▶ _Instructions for the task_
Your response should reproduce every line of the entries that contains the word "mauve".

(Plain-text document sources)

════════════════════

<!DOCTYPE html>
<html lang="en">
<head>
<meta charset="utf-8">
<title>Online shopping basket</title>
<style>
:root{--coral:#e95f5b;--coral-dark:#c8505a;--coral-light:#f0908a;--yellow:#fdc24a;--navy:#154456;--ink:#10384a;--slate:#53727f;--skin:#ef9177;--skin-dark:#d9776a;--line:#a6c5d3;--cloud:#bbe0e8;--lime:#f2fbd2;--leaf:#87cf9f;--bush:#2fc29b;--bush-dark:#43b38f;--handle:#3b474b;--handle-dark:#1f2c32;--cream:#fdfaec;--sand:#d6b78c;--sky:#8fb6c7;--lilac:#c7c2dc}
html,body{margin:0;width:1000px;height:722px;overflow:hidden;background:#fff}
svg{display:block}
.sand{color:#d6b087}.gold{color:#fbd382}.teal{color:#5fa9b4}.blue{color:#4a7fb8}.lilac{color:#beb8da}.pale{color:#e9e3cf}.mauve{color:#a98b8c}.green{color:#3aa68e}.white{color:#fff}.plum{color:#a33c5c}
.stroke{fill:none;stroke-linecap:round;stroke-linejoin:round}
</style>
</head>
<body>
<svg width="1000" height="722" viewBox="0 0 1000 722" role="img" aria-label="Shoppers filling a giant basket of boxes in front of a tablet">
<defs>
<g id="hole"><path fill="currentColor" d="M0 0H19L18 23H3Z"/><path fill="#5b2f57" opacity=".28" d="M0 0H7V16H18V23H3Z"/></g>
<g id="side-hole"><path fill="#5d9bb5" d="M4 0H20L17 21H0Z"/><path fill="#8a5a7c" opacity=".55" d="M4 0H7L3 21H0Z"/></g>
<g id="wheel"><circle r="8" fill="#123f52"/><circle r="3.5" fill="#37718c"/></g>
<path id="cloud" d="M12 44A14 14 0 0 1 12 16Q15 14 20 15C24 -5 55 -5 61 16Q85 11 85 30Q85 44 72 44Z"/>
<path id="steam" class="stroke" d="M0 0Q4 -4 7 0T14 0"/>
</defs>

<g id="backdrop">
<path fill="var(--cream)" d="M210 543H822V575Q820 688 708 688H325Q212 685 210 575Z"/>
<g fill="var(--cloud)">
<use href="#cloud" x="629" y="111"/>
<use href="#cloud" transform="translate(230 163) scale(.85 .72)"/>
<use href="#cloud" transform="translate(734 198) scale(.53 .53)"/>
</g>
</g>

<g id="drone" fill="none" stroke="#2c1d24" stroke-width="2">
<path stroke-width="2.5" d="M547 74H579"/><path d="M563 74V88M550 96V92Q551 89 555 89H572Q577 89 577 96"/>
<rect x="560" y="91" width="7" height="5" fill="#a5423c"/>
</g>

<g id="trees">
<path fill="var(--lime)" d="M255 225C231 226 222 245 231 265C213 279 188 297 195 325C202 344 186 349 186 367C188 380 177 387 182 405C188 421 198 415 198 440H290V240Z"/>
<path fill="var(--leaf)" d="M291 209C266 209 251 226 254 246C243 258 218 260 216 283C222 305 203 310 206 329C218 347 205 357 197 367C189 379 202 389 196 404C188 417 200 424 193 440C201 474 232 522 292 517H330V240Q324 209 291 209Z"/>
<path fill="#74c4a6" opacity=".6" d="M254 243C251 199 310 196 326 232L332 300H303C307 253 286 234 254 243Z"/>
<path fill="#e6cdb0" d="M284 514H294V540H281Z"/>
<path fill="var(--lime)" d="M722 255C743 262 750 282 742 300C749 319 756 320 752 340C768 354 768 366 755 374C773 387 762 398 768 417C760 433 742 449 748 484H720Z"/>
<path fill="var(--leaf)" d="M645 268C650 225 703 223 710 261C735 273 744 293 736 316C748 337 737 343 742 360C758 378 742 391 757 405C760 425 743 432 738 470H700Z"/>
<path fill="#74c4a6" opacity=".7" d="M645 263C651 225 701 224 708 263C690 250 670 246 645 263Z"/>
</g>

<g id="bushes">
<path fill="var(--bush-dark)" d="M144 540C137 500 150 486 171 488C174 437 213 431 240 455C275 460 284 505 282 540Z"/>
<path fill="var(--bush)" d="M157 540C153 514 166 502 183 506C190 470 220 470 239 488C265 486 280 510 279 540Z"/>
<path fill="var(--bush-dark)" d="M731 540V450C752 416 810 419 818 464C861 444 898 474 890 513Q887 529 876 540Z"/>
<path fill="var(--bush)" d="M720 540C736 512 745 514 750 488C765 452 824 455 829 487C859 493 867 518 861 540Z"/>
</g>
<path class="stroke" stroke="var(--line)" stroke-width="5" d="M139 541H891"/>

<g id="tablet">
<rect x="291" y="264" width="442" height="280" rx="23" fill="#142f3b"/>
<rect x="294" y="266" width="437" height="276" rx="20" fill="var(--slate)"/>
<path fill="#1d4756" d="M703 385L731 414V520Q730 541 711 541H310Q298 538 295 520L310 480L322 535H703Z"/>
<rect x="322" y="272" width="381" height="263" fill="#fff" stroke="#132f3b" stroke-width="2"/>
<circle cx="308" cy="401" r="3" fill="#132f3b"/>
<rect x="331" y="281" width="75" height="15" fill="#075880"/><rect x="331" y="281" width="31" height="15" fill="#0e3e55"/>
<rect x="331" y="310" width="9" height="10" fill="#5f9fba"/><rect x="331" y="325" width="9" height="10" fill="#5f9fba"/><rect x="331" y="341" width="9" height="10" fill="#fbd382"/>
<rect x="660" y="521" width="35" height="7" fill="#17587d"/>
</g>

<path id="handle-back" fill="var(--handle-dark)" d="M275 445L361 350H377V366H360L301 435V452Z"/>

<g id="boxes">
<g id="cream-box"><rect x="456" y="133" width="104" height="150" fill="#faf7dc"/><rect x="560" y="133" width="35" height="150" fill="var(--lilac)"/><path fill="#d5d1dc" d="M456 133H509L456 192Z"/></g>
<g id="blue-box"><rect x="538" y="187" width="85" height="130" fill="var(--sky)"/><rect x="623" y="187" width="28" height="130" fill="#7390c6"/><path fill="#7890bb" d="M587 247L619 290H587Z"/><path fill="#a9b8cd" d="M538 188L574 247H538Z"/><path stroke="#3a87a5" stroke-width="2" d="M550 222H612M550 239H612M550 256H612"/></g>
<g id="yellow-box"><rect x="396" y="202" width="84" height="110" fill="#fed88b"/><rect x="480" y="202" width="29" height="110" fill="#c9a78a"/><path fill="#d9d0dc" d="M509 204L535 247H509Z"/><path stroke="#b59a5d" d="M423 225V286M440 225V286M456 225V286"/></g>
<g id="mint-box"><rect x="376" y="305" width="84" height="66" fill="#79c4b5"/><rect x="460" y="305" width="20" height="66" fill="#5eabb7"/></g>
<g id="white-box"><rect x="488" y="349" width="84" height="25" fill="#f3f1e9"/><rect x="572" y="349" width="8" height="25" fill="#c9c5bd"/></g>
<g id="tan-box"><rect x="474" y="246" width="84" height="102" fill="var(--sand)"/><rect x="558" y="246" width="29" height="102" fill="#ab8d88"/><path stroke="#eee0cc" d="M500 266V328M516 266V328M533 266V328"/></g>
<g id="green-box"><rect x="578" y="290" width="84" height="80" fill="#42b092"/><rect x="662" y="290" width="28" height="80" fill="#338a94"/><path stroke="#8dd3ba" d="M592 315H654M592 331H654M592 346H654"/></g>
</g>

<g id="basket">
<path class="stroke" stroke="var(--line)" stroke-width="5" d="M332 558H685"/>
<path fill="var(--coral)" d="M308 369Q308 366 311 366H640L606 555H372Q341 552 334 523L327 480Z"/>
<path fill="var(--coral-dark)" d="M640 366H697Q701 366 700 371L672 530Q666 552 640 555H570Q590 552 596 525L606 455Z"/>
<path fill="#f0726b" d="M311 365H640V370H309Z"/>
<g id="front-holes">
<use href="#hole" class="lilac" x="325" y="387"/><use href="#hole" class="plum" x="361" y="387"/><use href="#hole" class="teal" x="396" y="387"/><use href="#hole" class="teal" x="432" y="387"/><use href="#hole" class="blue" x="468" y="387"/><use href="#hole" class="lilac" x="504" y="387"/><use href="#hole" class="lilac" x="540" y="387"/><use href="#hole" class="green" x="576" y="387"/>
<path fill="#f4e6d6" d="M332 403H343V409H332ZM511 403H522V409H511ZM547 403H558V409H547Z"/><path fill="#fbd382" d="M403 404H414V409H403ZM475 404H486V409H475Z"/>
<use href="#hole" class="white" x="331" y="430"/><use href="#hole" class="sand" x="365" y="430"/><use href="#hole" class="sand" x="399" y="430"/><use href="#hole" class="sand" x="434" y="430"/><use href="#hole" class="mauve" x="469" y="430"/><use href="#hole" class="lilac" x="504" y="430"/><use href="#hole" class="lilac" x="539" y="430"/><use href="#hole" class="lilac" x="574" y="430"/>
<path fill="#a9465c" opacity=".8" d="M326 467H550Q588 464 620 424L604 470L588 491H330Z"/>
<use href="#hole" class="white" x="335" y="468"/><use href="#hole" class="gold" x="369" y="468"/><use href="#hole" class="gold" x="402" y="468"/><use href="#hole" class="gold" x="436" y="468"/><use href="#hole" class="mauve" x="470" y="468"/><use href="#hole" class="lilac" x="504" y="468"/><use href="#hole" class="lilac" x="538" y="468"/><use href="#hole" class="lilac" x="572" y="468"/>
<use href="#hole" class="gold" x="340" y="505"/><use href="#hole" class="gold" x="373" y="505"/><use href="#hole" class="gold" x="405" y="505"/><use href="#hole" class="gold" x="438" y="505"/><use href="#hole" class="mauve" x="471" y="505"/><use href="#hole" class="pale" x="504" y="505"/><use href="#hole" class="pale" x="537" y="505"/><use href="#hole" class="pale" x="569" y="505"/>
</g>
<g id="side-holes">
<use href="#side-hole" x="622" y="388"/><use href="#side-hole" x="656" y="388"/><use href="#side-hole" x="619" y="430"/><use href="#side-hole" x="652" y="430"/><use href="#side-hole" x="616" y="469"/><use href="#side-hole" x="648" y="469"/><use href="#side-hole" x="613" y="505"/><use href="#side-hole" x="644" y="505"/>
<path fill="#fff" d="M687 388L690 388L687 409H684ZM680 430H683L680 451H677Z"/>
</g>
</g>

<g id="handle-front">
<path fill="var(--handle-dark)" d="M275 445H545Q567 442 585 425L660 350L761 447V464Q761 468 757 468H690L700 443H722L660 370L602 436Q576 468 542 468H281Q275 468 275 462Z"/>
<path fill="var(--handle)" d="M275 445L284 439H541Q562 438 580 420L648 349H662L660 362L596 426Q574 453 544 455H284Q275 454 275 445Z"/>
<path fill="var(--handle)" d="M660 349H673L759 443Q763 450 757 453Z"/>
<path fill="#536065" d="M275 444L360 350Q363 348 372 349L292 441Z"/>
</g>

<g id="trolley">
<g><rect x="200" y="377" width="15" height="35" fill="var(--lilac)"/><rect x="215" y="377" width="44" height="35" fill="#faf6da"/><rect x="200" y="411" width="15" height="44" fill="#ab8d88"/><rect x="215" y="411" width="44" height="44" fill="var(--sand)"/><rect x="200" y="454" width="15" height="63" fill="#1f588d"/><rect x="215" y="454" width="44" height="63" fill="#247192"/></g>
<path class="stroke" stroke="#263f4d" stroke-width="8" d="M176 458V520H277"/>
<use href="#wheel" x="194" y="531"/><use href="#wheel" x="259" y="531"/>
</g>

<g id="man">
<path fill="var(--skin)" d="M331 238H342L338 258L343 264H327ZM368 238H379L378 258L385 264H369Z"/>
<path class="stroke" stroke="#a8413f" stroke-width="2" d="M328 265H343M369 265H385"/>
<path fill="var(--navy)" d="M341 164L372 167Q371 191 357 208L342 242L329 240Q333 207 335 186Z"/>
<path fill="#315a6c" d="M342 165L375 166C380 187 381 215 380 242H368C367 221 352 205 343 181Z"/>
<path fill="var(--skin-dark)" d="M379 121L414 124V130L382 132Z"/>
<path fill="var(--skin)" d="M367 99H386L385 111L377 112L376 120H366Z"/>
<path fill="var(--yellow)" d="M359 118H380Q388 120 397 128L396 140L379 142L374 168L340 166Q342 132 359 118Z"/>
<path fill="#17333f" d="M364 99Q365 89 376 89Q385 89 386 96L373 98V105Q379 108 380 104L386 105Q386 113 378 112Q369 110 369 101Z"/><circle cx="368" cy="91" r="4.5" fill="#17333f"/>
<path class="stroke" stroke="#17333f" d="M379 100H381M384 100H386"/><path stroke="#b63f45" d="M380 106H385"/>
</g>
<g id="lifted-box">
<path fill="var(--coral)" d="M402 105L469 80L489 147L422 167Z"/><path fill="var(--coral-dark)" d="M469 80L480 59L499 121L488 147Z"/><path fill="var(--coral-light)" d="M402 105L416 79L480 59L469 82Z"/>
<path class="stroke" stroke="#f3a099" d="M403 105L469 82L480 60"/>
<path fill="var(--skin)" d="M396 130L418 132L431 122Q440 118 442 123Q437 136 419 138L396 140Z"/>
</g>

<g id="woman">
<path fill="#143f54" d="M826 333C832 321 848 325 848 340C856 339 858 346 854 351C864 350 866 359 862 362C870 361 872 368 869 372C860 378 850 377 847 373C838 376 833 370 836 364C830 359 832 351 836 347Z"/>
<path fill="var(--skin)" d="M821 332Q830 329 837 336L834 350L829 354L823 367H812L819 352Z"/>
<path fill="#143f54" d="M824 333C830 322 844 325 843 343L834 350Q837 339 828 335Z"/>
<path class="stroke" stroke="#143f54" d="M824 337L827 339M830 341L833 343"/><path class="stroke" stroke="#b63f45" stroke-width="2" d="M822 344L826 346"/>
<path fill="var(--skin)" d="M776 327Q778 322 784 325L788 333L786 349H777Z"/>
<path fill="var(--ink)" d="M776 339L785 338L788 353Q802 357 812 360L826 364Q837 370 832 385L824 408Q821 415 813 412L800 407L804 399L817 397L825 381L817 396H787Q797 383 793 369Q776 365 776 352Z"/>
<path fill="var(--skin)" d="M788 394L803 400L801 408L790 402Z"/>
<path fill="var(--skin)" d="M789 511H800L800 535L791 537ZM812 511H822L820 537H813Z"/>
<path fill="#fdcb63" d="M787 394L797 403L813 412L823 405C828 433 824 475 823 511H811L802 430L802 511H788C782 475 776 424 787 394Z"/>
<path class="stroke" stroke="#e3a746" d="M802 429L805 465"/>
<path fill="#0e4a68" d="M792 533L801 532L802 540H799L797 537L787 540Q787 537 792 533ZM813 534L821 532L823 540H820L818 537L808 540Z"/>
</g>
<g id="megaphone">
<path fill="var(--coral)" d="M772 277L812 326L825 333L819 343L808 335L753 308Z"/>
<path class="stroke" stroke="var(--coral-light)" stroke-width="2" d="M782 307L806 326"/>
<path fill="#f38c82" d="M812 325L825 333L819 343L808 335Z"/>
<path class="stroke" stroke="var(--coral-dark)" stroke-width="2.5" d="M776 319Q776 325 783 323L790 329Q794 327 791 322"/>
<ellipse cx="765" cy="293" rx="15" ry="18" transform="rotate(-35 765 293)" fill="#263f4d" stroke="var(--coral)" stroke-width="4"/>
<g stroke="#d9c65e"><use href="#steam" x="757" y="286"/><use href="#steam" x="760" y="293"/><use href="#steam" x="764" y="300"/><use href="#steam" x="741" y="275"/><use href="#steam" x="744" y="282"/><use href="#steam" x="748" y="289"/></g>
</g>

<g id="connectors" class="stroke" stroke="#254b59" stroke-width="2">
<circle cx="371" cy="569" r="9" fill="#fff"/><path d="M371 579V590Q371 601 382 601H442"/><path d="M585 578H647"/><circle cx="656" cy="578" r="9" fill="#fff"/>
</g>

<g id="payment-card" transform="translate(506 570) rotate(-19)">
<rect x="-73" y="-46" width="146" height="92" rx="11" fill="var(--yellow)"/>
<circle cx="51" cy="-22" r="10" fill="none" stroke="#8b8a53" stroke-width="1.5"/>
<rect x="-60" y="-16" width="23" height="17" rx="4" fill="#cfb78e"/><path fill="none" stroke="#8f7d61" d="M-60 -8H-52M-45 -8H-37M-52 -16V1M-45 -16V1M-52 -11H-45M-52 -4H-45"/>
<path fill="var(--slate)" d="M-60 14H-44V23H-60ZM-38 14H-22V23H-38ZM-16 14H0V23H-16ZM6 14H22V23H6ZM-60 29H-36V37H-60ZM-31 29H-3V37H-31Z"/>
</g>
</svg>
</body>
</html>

════════════════════

▶ _Answer box_
.sand{color:#d6b087}.gold{color:#fbd382}.teal{color:#5fa9b4}.blue{color:#4a7fb8}.lilac{color:#beb8da}.pale{color:#e9e3cf}.mauve{color:#a98b8c}.green{color:#3aa68e}.white{color:#fff}.plum{color:#a33c5c}
<use href="#hole" class="white" x="331" y="430"/><use href="#hole" class="sand" x="365" y="430"/><use href="#hole" class="sand" x="399" y="430"/><use href="#hole" class="sand" x="434" y="430"/><use href="#hole" class="mauve" x="469" y="430"/><use href="#hole" class="lilac" x="504" y="430"/><use href="#hole" class="lilac" x="539" y="430"/><use href="#hole" class="lilac" x="574" y="430"/>
<use href="#hole" class="white" x="335" y="468"/><use href="#hole" class="gold" x="369" y="468"/><use href="#hole" class="gold" x="402" y="468"/><use href="#hole" class="gold" x="436" y="468"/><use href="#hole" class="mauve" x="470" y="468"/><use href="#hole" class="lilac" x="504" y="468"/><use href="#hole" class="lilac" x="538" y="468"/><use href="#hole" class="lilac" x="572" y="468"/>
<use href="#hole" class="gold" x="340" y="505"/><use href="#hole" class="gold" x="373" y="505"/><use href="#hole" class="gold" x="405" y="505"/><use href="#hole" class="gold" x="438" y="505"/><use href="#hole" class="mauve" x="471" y="505"/><use href="#hole" class="pale" x="504" y="505"/><use href="#hole" class="pale" x="537" y="505"/><use href="#hole" class="pale" x="569" y="505"/>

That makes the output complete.